Data extracted from a collection:

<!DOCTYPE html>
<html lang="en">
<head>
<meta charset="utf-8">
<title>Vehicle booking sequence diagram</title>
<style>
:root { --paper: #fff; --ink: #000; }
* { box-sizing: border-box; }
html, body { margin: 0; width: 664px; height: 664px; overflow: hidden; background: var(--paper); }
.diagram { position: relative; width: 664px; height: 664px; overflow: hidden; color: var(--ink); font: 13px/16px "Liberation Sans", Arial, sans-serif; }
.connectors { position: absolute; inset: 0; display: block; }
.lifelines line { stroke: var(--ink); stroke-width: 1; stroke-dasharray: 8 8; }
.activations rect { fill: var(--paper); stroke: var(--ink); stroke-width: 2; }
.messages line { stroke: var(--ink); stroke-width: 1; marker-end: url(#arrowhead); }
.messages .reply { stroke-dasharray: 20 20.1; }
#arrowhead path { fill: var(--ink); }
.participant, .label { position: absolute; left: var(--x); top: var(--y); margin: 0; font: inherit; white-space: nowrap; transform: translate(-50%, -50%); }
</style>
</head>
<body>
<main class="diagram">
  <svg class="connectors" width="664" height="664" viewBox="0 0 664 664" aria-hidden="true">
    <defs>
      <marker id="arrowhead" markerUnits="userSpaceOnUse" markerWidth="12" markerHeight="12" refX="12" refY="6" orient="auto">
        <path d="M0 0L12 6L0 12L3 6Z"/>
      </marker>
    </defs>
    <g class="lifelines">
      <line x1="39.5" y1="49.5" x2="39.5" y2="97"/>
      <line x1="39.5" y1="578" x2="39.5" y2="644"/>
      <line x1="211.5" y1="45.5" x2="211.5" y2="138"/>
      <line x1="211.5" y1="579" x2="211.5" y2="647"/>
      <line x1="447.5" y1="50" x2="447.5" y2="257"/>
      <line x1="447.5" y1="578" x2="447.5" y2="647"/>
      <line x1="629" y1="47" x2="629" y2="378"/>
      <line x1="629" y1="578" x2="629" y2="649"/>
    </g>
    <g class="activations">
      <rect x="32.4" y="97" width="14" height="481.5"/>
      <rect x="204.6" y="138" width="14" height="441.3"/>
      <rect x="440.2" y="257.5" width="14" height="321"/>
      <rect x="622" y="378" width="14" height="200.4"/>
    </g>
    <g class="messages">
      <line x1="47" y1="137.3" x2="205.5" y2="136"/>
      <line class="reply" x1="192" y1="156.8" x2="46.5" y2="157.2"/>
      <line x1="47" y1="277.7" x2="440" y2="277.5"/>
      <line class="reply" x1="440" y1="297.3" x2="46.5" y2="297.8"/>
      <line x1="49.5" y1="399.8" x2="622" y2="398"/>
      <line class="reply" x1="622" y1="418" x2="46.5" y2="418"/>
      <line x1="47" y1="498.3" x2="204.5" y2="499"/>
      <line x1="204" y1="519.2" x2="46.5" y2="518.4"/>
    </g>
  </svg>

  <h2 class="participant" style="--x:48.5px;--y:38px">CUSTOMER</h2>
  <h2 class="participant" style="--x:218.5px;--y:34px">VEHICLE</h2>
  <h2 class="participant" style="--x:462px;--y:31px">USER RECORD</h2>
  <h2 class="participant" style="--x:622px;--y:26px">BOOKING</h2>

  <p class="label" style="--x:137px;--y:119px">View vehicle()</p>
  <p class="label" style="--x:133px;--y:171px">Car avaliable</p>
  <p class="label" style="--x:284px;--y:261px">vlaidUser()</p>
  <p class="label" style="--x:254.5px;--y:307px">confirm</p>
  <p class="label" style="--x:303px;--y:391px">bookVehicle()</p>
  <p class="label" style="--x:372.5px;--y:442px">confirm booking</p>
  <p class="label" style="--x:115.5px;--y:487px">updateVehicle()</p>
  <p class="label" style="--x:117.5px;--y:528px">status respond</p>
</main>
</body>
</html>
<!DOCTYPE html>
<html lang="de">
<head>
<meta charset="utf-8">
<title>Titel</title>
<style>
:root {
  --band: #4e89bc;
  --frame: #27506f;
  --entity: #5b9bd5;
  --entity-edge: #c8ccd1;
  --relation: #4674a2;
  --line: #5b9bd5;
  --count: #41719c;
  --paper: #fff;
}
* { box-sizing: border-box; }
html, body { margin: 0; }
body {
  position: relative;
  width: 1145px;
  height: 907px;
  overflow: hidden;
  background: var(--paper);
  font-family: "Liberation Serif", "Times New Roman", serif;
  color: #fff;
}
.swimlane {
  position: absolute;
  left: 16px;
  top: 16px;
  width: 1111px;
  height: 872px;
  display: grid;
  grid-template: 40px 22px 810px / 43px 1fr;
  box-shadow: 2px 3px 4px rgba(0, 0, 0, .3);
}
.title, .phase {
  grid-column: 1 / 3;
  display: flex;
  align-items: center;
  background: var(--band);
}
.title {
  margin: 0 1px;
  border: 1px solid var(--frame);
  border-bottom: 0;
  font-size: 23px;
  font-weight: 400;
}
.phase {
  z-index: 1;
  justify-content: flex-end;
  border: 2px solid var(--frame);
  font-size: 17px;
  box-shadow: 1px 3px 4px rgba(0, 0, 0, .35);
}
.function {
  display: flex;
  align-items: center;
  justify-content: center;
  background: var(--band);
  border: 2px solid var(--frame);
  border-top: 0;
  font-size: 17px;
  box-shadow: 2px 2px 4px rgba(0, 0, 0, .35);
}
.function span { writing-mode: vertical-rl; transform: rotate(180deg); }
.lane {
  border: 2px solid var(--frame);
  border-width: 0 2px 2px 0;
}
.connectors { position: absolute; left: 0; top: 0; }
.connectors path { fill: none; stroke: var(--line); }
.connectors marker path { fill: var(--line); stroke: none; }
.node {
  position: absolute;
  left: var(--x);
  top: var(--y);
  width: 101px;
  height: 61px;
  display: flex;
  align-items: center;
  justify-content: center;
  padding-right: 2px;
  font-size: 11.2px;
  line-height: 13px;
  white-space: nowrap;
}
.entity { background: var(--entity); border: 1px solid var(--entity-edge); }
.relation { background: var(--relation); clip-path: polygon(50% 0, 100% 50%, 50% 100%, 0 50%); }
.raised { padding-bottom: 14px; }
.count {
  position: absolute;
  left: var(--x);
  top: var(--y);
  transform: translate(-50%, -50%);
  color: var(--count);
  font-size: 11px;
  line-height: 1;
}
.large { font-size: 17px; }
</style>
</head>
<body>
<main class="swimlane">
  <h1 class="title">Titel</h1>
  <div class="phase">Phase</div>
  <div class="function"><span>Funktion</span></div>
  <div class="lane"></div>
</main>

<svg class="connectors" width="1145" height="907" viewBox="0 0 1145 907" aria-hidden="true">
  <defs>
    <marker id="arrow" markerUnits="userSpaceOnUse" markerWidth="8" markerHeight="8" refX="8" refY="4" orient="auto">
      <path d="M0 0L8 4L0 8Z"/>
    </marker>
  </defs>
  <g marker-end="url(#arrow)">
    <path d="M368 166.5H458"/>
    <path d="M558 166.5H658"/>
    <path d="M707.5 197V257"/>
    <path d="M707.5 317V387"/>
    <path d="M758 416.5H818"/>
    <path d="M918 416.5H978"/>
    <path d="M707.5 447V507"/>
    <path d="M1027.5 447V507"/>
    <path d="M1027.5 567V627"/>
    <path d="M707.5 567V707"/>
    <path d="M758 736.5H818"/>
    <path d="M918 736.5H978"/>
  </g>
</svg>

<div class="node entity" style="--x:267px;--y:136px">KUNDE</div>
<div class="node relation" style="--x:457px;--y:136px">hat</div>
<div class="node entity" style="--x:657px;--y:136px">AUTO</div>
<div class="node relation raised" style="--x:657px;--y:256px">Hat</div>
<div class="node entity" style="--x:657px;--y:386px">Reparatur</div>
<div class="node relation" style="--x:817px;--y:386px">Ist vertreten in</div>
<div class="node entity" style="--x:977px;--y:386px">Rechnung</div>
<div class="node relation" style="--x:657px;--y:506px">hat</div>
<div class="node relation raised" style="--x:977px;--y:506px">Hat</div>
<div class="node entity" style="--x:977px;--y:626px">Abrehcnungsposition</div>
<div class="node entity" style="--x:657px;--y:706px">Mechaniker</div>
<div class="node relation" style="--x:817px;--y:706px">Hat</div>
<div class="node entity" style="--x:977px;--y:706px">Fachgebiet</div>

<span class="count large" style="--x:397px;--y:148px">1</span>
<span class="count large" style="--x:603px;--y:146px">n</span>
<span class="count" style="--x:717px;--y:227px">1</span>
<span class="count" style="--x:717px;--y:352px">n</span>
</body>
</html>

- Description of the task: Return, please, the lines of the data from the first through the line containing "0; width: 664px;", both kept, exactly as they stand and nothing more.

- Response to this task:
<!DOCTYPE html>
<html lang="en">
<head>
<meta charset="utf-8">
<title>Vehicle booking sequence diagram</title>
<style>
:root { --paper: #fff; --ink: #000; }
* { box-sizing: border-box; }
html, body { margin: 0; width: 664px; height: 664px; overflow: hidden; background: var(--paper); }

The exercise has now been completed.